[Rendered images with source text]
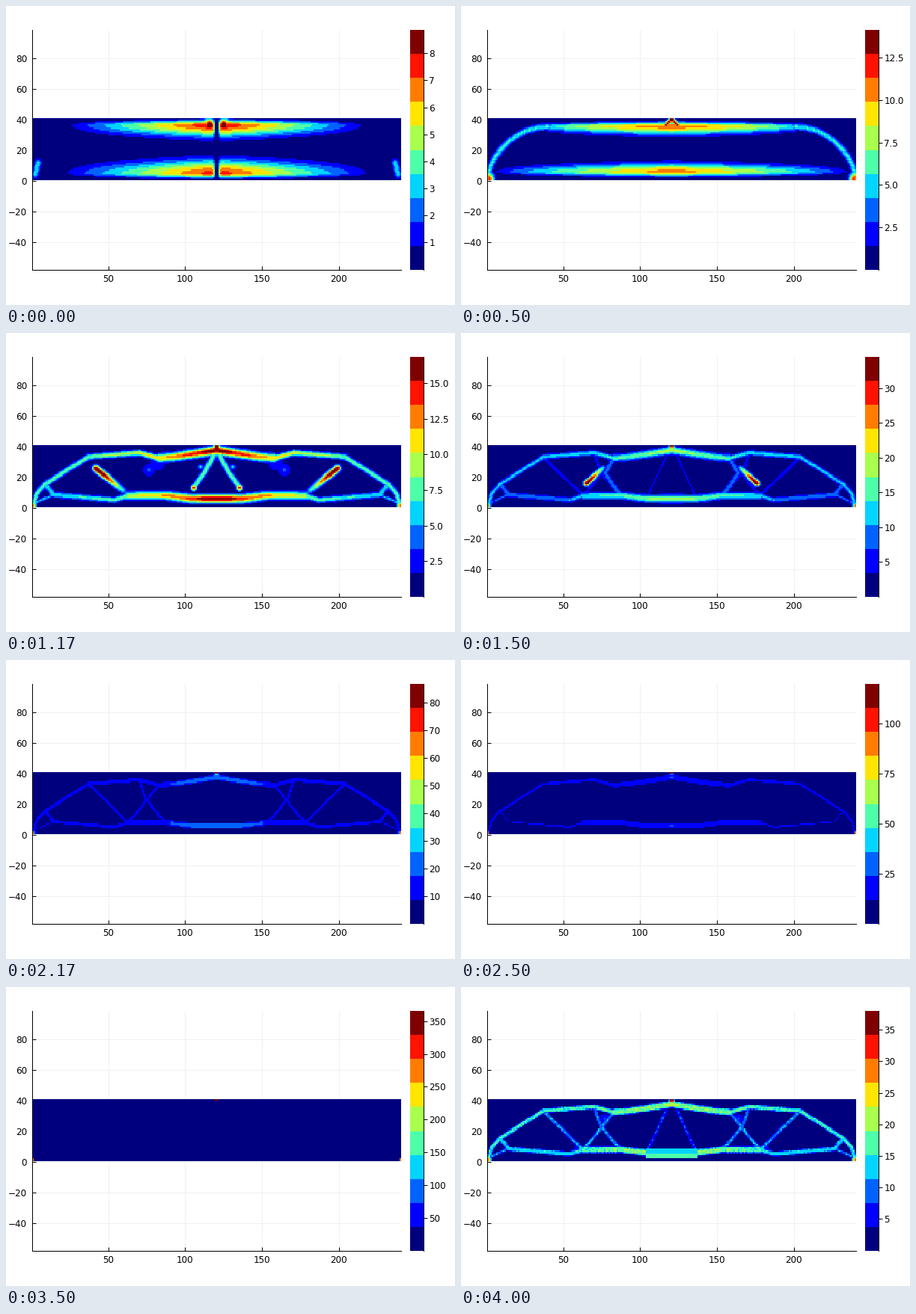
These frames come from a looping animation (600x400 px, 4.17 s). A matplotlib script:

```python
import numpy as np
import matplotlib.pyplot as plt
from matplotlib.animation import FuncAnimation

TICK_MS, TICKS = 30, 139    # one loop of 4170 ms
STEPS_PER_MS = 6 / 1000     # solver steps shown
LAST_STEP = 24
PX = 0.72                   # points per pixel at 100 dpi

# Left half of the beam; the right half mirrors it.
X, Y = np.meshgrid(np.arange(1, 121), np.arange(1, 41))

# Joints of the truss that the beam turns into.
support, knee, shoulder = (1, 1.5), (9, 15.5), (37, 33)
crest, neck, crown = (70, 35.5), (83, 32.2), (120, 37)
toe, dip, step, heel = (14, 8.5), (54, 5.2), (63, 7.8), (87, 8)
keel, middle = (104, 6), (120, 6)

RIM = [[support, (3.5, 9), knee, shoulder, crest, neck]]
FLOOR = [[toe, dip, step], [knee, toe]]
TIE = [[support, (4, 4), toe]]
CHORDS = [[neck, (93, 33), crown], [step, heel, keel, middle]]
WEBS = [[shoulder, step], [step, neck], [crest, (74, 24), heel]]
INNER_WEB = [[(117, 33), keel]]


def path(lines, width, power=2):
    """Profile of soft-edged bars along polylines, 1 on their axis."""
    near = np.full(X.shape, np.inf)
    for points in lines:
        for (x0, y0), (x1, y1) in zip(points, points[1:]):
            dx, dy = x1 - x0, y1 - y0
            t = ((X - x0) * dx + (Y - y0) * dy) / (dx * dx + dy * dy)
            t = np.clip(t, 0, 1)
            near = np.minimum(near, np.hypot(X - x0 - t * dx, Y - y0 - t * dy))
    return np.exp(-(near / width) ** power)


def spot(x, y, value, width):
    return value * np.exp(-(np.hypot(X - x, Y - y) / width) ** 2)


def ember(start, end, value, width):
    """Loose bar, hottest at its start."""
    reach = np.hypot(end[0] - start[0], end[1] - start[1])
    along = np.hypot(X - start[0], Y - start[1]) / reach
    return value * np.exp(-1.1 * along ** 2) * path([[start, end]], width)


def lens(y, up, down, start, peak, power):
    """Bending zone around height y that swells towards mid-span."""
    u = np.clip((X - start) / (120 - start), 0, 1)
    reach = np.where(Y > y, up, down) * np.maximum(u, .01) ** .2
    return peak * u ** power * np.exp(-((Y - y) / reach) ** 2)


def merge(*fields):
    return np.maximum.reduce(fields)


def solid_beam():
    gap = 1 - np.exp(-((120.5 - X) / 1.5) ** 2)
    bending = merge(lens(36, 2.8, 7, 18, 8.2, .9), spot(116, 36, 9.3, 4),
                    lens(5, 8.2, 2.7, 14, 7.7, .9))
    return merge(bending * gap, 3.3 * path([[(2.5, 4), (4.5, 12)]], 2.2))


def first_arch():
    theta = np.linspace(0, np.pi / 2, 10)
    arc = list(zip(40 - 39 * np.cos(theta), 1.5 + 33.5 * np.sin(theta) ** 1.2))
    return merge(5.7 * path([arc], 2.1), spot(*support, 13, 4),
                 lens(35.3, 2.4, 5, 32, 11, .35), lens(6, 5, 2.7, 3, 10.8, .6),
                 14 * path([[(117, 36), (120, 39)]], 1.5))


def truss(outer, inner, brace, width, power):
    """Chord stress grows from the supports to mid-span."""
    load = outer + (inner - outer) * (X / 120) ** 2.5
    return merge(load * path(RIM, width, power),
                 .85 * load * path(FLOOR, width, power),
                 .7 * outer * path(TIE, .6 * width, power),
                 load * path(CHORDS, 1.45 * width, power),
                 brace * path(WEBS, .85 * width, power),
                 .68 * brace * path(INNER_WEB, .85 * width, power),
                 spot(*support, 2 * outer, 2), spot(120.5, 39, 1.5 * inner, 1.6))


def islands():
    return merge(truss(7.7, 17.5, 0, 1.8, 2),
                 ember((42, 25.5), (60, 11), 18, 2.2),
                 8.3 * path([[(119, 34), (112, 22), (105, 13)]], 1.9),
                 spot(105.5, 13, 16, 2), spot(76.5, 24.5, 3.8, 4.5),
                 spot(110, 26.5, 5.4, 2), spot(82, 29, 2.6, 7))


def web():
    return merge(truss(11.5, 19.5, 6, 1.6, 2),
                 ember((65, 16), (76, 26), 36, 1.8),
                 10 * path([[neck, (77.5, 22.5), heel]], 1.6))


def settled():
    grain = np.random.default_rng(4).uniform(.84, 1.14, X.shape)
    slab = (X > 103) & (Y > 2) & (Y < 9)
    return np.where(slab, np.where(Y > 5, 13.3, 17),
                    merge(truss(16, 21, 11, 1.4, 4) * grain,
                          spot(60, 8, 8, 3.6), spot(77, 28, 8, 3.6)))


# Step, peak stress and field of each stage.
STAGES = [(0, 8.87, solid_beam()), (3, 14.15, first_arch()),
          (7, 16.87, islands()), (9, 34.5, web()),
          (13, 86.9, truss(13, 22, 11, 1.25, 4)),
          (18, 34.1, truss(16.5, 27, 8, 1.3, 2)), (24, 38.0, settled())]


def surge(n, centre, height):
    """Short rise of the peak while a bar breaks away."""
    return height * max(0, 1 - abs(n - centre) / 2)


def solve(n):
    """Peak stress and relative stress field of step n."""
    for (n0, peak0, a), (n1, peak1, b) in zip(STAGES, STAGES[1:]):
        if n <= n1:
            break
    k = (n - n0) / (n1 - n0)
    peak = peak0 * (peak1 / peak0) ** k + surge(n, 16, 120) + surge(n, 21, 330)
    half = (a + k * (b - a)) / peak
    if n > 1:
        half[39, 119] = 1       # load
        half[0:2, 0] = .75      # support
    return peak, np.clip(np.hstack([half, half[:, ::-1]]), 0, 1)


def bar_ticks(peak):
    gap = next(g for g in (1, 2.5, 5, 10, 25, 50) if peak <= 9 * g)
    values = np.arange(gap, peak, gap)
    return values / peak, [f"{v:.{int(gap % 1 > 0)}f}" for v in values]


def place(left, top, right, bottom):
    return fig.add_axes([left / 600, 1 - bottom / 400,
                         (right - left) / 600, (bottom - top) / 400])


plt.rcParams.update({"font.family": "DejaVu Sans", "font.size": 12 * PX,
                     "axes.linewidth": PX})
fig = plt.figure(figsize=(6, 4), dpi=100, facecolor="white")
jet = plt.get_cmap("jet", 10)

ax = place(35.2, 31.8, 527.8, 352.6)
image = ax.imshow(solve(0)[1], cmap=jet, vmin=0, vmax=1, origin="lower",
                  extent=(.5, 240.5, .5, 40.5), aspect="auto",
                  interpolation="nearest", zorder=1)
ax.set(xlim=(.5, 240.5), ylim=(-57.75, 98.55),
       xticks=range(50, 201, 50), yticks=range(-40, 81, 20))
ax.set_axisbelow(True)
ax.grid(color="#f0f0f0", linewidth=PX)
ax.tick_params(direction="in", length=5 * PX, width=PX)
ax.tick_params(axis="x", pad=6.5 * PX)
ax.tick_params(axis="y", pad=7 * PX)
ax.spines[["top", "right"]].set_visible(False)

cax = place(540, 31.8, 558, 352.6)
cax.imshow(np.arange(10)[:, None], cmap=jet, origin="lower",
           extent=(0, 1, 0, 1), aspect="auto", interpolation="nearest")
cax.set_xticks([])
cax.yaxis.tick_right()
cax.tick_params(axis="y", length=5 * PX, width=PX, pad=2.5 * PX)
cax.spines[["left", "top", "bottom"]].set_visible(False)


def update(tick):
    # A step shows from the tick in which it begins.
    end = (tick + 1) * TICK_MS - 1
    peak, field = solve(min(int(end * STEPS_PER_MS), LAST_STEP))
    image.set_data(field)
    cax.set_yticks(*bar_ticks(peak))
    cax.set_ylim(0, 1)
    return [image]


anim = FuncAnimation(fig, update, frames=TICKS, interval=TICK_MS,
                     init_func=lambda: update(0), repeat=True, repeat_delay=0)
plt.show()
```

_What to produce:_ A complete answer lists each line of the data that holds the word "merge".

_Answer below:_
def merge(*fields):
    bending = merge(lens(36, 2.8, 7, 18, 8.2, .9), spot(116, 36, 9.3, 4),
    return merge(bending * gap, 3.3 * path([[(2.5, 4), (4.5, 12)]], 2.2))
    return merge(5.7 * path([arc], 2.1), spot(*support, 13, 4),
    return merge(load * path(RIM, width, power),
    return merge(truss(7.7, 17.5, 0, 1.8, 2),
    return merge(truss(11.5, 19.5, 6, 1.6, 2),
                    merge(truss(16, 21, 11, 1.4, 4) * grain,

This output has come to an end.